The Food and Agriculture Organisation of the United Nations (FAO) through the Emergency Center for Transboundary Animal Disease (FAO – ECTAD), in collaboration with the Federal Department of Veterinary and Pest Control Services, recently organised a three-day training to improve capacities of relevant stakeholders at the sub-national levels, to curtail the looming Highly Pathogenic Avian Influenza (bird flu) outbreak and other animal diseases as well as their consequences.
The FAO Country Representative in Nigeria H.E. Suffyan Koroma in a statement issued to journalists in Abuja explained that the aim of the training was to enable them carry out in-depth investigation of the source, causes, incidence and prevalence of very infectious animal diseases.

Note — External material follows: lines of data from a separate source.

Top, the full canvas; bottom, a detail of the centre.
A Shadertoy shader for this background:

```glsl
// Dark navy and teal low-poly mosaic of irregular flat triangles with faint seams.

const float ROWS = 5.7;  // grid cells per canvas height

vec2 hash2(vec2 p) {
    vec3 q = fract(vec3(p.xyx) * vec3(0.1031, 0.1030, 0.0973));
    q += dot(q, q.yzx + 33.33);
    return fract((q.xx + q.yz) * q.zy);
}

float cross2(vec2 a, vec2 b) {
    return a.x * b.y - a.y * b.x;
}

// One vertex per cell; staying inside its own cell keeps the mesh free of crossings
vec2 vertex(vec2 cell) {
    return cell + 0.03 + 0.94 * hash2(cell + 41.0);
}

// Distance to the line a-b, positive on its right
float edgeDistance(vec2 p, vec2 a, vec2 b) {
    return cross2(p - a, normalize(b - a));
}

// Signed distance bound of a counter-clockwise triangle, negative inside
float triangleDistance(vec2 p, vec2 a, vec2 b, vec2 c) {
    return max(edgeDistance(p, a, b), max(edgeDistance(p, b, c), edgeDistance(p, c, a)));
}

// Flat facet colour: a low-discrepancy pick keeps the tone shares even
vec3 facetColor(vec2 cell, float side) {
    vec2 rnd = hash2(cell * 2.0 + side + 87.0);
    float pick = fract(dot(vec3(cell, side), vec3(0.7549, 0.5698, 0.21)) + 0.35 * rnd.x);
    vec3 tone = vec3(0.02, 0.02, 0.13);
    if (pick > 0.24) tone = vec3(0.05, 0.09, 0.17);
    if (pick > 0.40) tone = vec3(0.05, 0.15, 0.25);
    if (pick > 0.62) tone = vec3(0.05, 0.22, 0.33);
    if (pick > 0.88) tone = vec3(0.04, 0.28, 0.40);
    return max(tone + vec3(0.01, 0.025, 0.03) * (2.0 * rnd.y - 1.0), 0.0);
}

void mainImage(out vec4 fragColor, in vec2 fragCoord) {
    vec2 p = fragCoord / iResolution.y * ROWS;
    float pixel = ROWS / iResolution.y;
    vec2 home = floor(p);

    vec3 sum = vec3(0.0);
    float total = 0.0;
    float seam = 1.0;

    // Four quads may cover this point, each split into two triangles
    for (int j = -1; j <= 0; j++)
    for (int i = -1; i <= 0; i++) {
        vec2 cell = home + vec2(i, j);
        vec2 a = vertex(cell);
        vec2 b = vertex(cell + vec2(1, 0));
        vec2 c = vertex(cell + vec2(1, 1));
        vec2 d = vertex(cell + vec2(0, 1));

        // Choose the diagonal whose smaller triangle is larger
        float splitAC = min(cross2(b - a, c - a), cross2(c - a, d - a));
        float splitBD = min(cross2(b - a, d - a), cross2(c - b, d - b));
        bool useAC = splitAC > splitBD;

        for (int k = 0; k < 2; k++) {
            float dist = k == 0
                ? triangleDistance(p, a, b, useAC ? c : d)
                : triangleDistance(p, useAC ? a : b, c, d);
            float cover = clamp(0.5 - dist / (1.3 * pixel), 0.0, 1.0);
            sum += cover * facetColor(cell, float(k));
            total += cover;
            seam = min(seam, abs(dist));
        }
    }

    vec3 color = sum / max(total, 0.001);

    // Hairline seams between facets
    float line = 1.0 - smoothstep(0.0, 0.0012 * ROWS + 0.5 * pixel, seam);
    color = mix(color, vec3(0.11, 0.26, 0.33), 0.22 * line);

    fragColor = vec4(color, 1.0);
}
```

According to the statement, “A total of forty (40) Participants for the training were field veterinary officers from the federal and state service in charge of animal disease control and the medical doctors from Nigeria Center for Disease Control (NCDC) and the Federal Ministry of Health, facilitated by experts from ECTAD Regional Office and the Epi Unit of the Department of veterinary services.

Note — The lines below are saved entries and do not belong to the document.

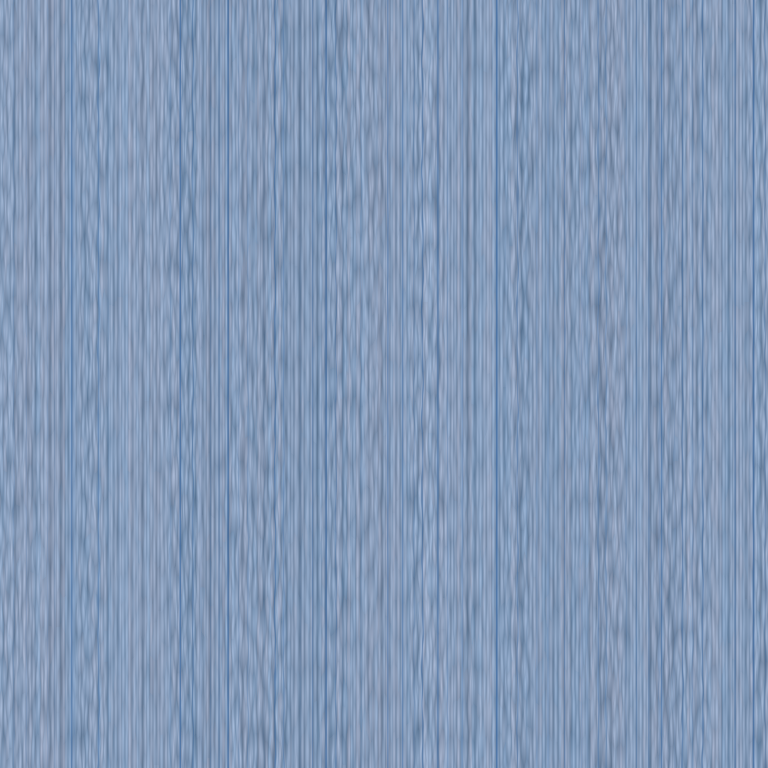
Give the GLSL for this texture, as a Shadertoy shader.

```glsl
const vec3 BASE_BLUE = vec3(0.522, 0.604, 0.719);
const vec3 SEAM_BLUE = vec3(0.240, 0.410, 0.620);
const vec3 LIGHT_STEP = vec3(0.080, 0.075, 0.076);  // colour change per unit of tone
const vec3 WARM_STEP = vec3(0.026, -0.003, -0.018); // shift from blue to grey
const float STRAND_COUNT = 215.0;
const vec2 FIBRE_COUNT = vec2(235.0, 23.0);
const float HAIRLINE_COUNT = 75.0;
const float SEAM_COUNT = 8.0;
const float SEAM_WIDTH = 0.0012;
const float HAIRLINE_WIDTH = 0.0010;
const float JITTER = 0.8;
const float SAMPLE_SPREAD = 0.7;  // share of a pixel that is averaged
const int KNOT_COUNT = 4;
const int SAMPLES = 4;

float hash(vec2 p) {
    return fract(sin(dot(p, vec2(127.1, 311.7))) * 43758.5);
}

// Distance to the nearest jittered line, and the random value of that line
vec2 nearestLine(float x, float seed) {
    float cell = floor(x);
    vec2 nearest = vec2(9.0, 0.0);
    for (int i = -1; i <= 1; i++) {
        float id = cell + float(i);
        float d = abs(x - id - 0.5 - JITTER * (hash(vec2(id, seed)) - 0.5));
        if (d < nearest.x) nearest = vec2(d, hash(vec2(id, seed + 7.0)));
    }
    return nearest;
}

// Cellular noise: distance to the nearest point, and its random value
vec2 cellular(vec2 p) {
    vec2 cell = floor(p);
    vec2 nearest = vec2(9.0, 0.0);
    for (int j = -1; j <= 1; j++) {
        for (int i = -1; i <= 1; i++) {
            vec2 id = cell + vec2(i, j);
            vec2 point = id + vec2(hash(id), hash(id + 41.3));
            float d = length(p - point);
            if (d < nearest.x) nearest = vec2(d, hash(id + 83.9));
        }
    }
    return nearest;
}

// Sideways drift of the loose fibres
float waviness(vec2 p) {
    float phase = 3.0 * sin(29.0 * p.x) + 2.0 * sin(9.0 * p.y + 17.0 * p.x);
    return 0.0005 * sin(47.0 * p.y + 260.0 * p.x + phase)
         + 0.0004 * sin(89.0 * p.y - 470.0 * p.x - phase)
         + 0.0002 * sin(173.0 * p.y + 810.0 * p.x);
}

float lineMask(float d, float width) {
    return 1.0 - smoothstep(0.3 * width, 1.4 * width, d);
}

// Soft dark smudges, stretched along the grain
float knots(vec2 p) {
    float shade = 0.0;
    for (int i = 0; i < KNOT_COUNT; i++) {
        float k = float(i);
        vec2 centre = vec2(hash(vec2(k, 3.7)), hash(vec2(k, 9.2)));
        vec2 q = (p - centre) / vec2(0.009, 0.015);
        shade += exp(-dot(q, q));
    }
    return shade;
}

vec3 wood(vec2 p) {
    // Narrow bands of loose, wavy grain alternate with straight grain
    float band = sin(57.0 * p.x + 1.0) + 0.7 * sin(101.0 * p.x + 2.3) + 0.5 * sin(23.0 * p.x + 4.0 * p.y);
    float loose = smoothstep(-1.2, 1.4, band);
    float x = p.x + waviness(p) * loose;

    vec2 strand = nearestLine(x * STRAND_COUNT, 1.0);
    vec2 fibre = cellular(vec2(x, p.y) * FIBRE_COUNT);
    float strandTone = 1.1 - 4.0 * strand.x;
    float fibreTone = 4.2 * (0.45 - fibre.x);
    float tone = mix(strandTone, fibreTone, 0.3 + 0.35 * loose);
    tone += 0.55 * (strand.y - 0.5) + 0.25 * (fibre.y - 0.5);
    tone += 0.04 * sin(13.0 * p.x + 0.6) + 0.03 * sin(37.0 * p.x + 0.8 * p.y);
    tone -= 0.5 * knots(p);

    float warmth = 1.2 * (fract(strand.y * 13.7) - 0.5) + 0.7 * (fract(fibre.y * 7.3) - 0.5);
    vec3 colour = BASE_BLUE + LIGHT_STEP * tone + WARM_STEP * warmth;

    // Fine grooves and the sparse darker seams
    vec2 hairline = nearestLine(x * HAIRLINE_COUNT, 17.0);
    vec2 seam = nearestLine(p.x * SEAM_COUNT, 29.0);
    float groove = lineMask(hairline.x / HAIRLINE_COUNT, HAIRLINE_WIDTH) * 0.55 * hairline.y * hairline.y;
    float cut = lineMask(seam.x / SEAM_COUNT, SEAM_WIDTH) * (0.55 + 0.3 * seam.y);
    return mix(colour, SEAM_BLUE, max(groove, cut));
}

void mainImage(out vec4 fragColor, in vec2 fragCoord) {
    // Average across the grain to smooth the thin lines
    vec3 sum = vec3(0.0);
    for (int i = 0; i < SAMPLES; i++) {
        float shift = SAMPLE_SPREAD * ((float(i) + 0.5) / float(SAMPLES) - 0.5);
        sum += wood((fragCoord + vec2(shift, 0.0)) / iResolution.y);
    }
    fragColor = vec4(sum / float(SAMPLES), 1.0);
}
```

It reads in part; “The training was organised in a bid to acquaint field staff from the veterinary and public health services on how to study and determine the complexities of animal disease, with special focus on avian influenza H5N1 and H5N8 virus.

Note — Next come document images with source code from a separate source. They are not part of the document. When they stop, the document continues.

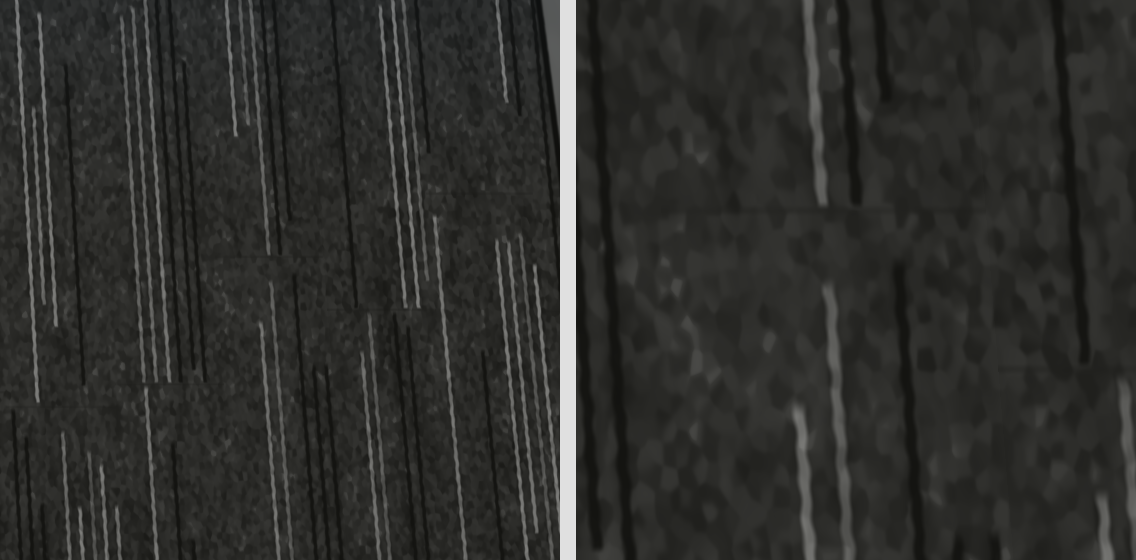
Left: the whole. Right: its middle third, enlarged.
Write a WebGL 2 fragment shader that draws this texture.

```glsl
#version 300 es
precision highp float;
// Charcoal plank carpet with slanted clusters of pale and black pinstripes.

uniform vec2 u_resolution;
out vec4 fragColor;

const float LANE_WIDTH = 0.0215;         // spacing of neighbouring stripes
const float LANES = 9.0;                 // stripe lanes in one plank
const float PLANK_LENGTH = 0.8;
const float SLANT = 0.05;                // lean at the left edge
const float SLANT_GAIN = 0.05;           // extra lean towards the right
const float STRIPE_HALF = 0.0031;
const float SOFTNESS = 0.0019;
const float BASE_TONE = 0.166;
const float PALE_TONE = 0.48;
const float BLACK_TONE = 0.07;
const float GRAIN = 0.085;
const float MOTTLE = 0.035;
const vec2 GRAIN_SCALE = vec2(135.0, 85.0);
const vec2 MOTTLE_SCALE = vec2(48.0, 17.0);
const vec3 WARM_TINT = vec3(0.003, 0.003, -0.008);
const vec3 COOL_TINT = vec3(-0.004, 0.004, 0.004);
const float SEED = 17.0;

float hash(vec2 p) {
    vec3 q = fract(vec3(p.xyx) * 0.1031);
    q += dot(q, q.yzx + 33.33);
    return fract((q.x + q.y) * q.z);
}

// Cellular noise: cell brightnesses blended by distance to their points.
float cellular(vec2 p) {
    vec2 cell = floor(p);
    float total = 0.0, weights = 0.0;
    for (int j = -1; j <= 1; j++) {
        for (int i = -1; i <= 1; i++) {
            vec2 id = cell + vec2(i, j);
            vec2 point = id + vec2(hash(id + 3.7), hash(id + 71.3));
            vec2 d = p - point;
            float w = exp(-6.0 * dot(d, d));
            total += w * hash(id + 151.9);
            weights += w;
        }
    }
    return total / weights;
}

// Soft-edged band of the given half width.
float band(float d, float halfWidth, float soft) {
    return 1.0 - smoothstep(halfWidth - soft, halfWidth + soft, abs(d));
}

void main() {
    vec2 uv = gl_FragCoord.xy / u_resolution.y;
    float soft = max(SOFTNESS, 1.0 / u_resolution.y);

    // Slanted weave coordinate with a slight yarn wobble
    float u = uv.x + (uv.y - 0.5) * (SLANT + SLANT_GAIN * uv.x);
    float wobble = 0.0005 * sin(uv.y * 310.0 + u * 90.0)
                 + 0.0004 * sin(uv.y * 173.0 - u * 240.0);

    // Plank, lane and position along the plank
    float lane = floor(u / LANE_WIDTH);
    float plank = floor(lane / LANES);
    float along = uv.y / PLANK_LENGTH + hash(vec2(plank + SEED, 5.0));
    float row = floor(along);
    float v = (along - row) * PLANK_LENGTH;
    vec2 plankId = vec2(plank * 7.0 + SEED, row * 13.0 + SEED);
    vec2 laneId = vec2(lane + 200.0, row * 19.0 + SEED);

    // Fabric: grain, mottle, faint streaks and rare pale flecks
    vec2 weave = vec2(u + 2.0, uv.y + 2.0);
    float grain = cellular(weave * GRAIN_SCALE);
    float mottle = cellular(weave * MOTTLE_SCALE);
    float streak = sin(u * 41.0 + 1.0) + 0.7 * sin(u * 97.0 + 2.0 * uv.y);
    float tone = BASE_TONE + GRAIN * (grain - 0.5) + MOTTLE * (mottle - 0.5);
    tone += 0.005 * streak + 0.014 * (hash(plankId + 2.0) - 0.5);
    tone += 0.06 * smoothstep(0.82, 1.0, grain) * smoothstep(0.5, 0.8, mottle);

    // Stripe clusters: a pale group followed by a black group
    float first = floor(hash(plankId + 11.0) * LANES);
    float paleRoll = hash(plankId + 23.0);
    float paleCount = 1.0 + floor(paleRoll * paleRoll * 4.9);
    float gap = floor(hash(plankId + 37.0) * 2.5);
    float blackCount = 1.0 + floor(hash(plankId + 41.0) * 2.9);
    float slot = mod(lane - plank * LANES - first, LANES);
    float isPale = 1.0 - step(paleCount, slot);
    float blackSlot = slot - paleCount - gap;
    float isBlack = step(0.0, blackSlot) * (1.0 - step(blackCount, blackSlot));

    // Each stripe has its own offset and ends
    float shift = (hash(laneId + 1.0) - 0.5) * 0.004;
    float d = u - (lane + 0.5) * LANE_WIDTH - shift + wobble;
    float low = max(0.0, hash(laneId + 53.0) * 0.5 - 0.25);
    float high = PLANK_LENGTH - max(0.0, hash(laneId + 67.0) * 0.4 - 0.12);
    float span = smoothstep(low, low + 0.006, v)
               * (1.0 - smoothstep(high - 0.012, high, v));

    // Shadows beside the stripes, then the stripes
    float halo = exp(-d * d / 0.00003) * span;
    tone -= halo * (0.035 * isPale + 0.03 * isBlack);
    float wear = mix(0.55, 1.0, hash(laneId + 83.0)) * mix(0.75, 1.15, grain);
    float stripe = band(d, STRIPE_HALF, soft) * span;
    tone = mix(tone, PALE_TONE, min(stripe * isPale * wear, 1.0));
    tone = mix(tone, BLACK_TONE, stripe * isBlack * 0.9);

    // Faint seam at plank ends
    float seam = min(v, PLANK_LENGTH - v);
    tone -= 0.03 * band(seam, 0.002, soft) * grain;

    // Bare floor beyond the dark carpet edge at the upper right
    float edge = uv.x - 0.961 - 0.13 * (1.0 - uv.y);
    tone = mix(tone, 0.34 + 0.04 * (mottle - 0.5), smoothstep(0.002, 0.01, edge));
    tone = mix(tone, 0.06, band(edge, 0.005, 0.003));

    vec3 color = tone + mix(WARM_TINT, COOL_TINT, smoothstep(0.6, 1.1, uv.y));
    fragColor = vec4(clamp(color, 0.0, 1.0), 1.0);
}
```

“In 2016, it was reported that poultry farmers in 26 out of the 37 states in Nigeria experienced the bird flu outbreak that killed nearly four million birds. While other Transboundary Animal Diseases (TAD), like rinderpest, foot and mouth disease had in the past dealt a blow on the livestock sector.
“Collectively but at different times, these affected the nation’s Gross Domestic Product (GDP), threatened national food and nutrition security and caused serious job losses. For the HPAI, though first reported in Kano State, the new strain is easily contagious and more devastating to poultry species. Thus the concern that it may further spiral out of control.”
It further reads, “But more than diseases, other challenges are lack of appropriate policy and regulatory frameworks, fragmented and poorly organised livestock value chains and low capacities for effective animal disease surveillance, detection, preparedness and response to outbreaks, among others.”
While commending the initiative to train the experts, the Chief Veterinary Officer (CVO), Olaniya Alabi, noted that participation from the Ministry of Health and the Nigerian Centre for Disease Control (NCDC) is laudable.
He said; “Working together in the spirit of One Health and good understanding of associated risk factors are very critical for the prevention, effective containment, control, and possibly eradication of major zoonotic diseases.”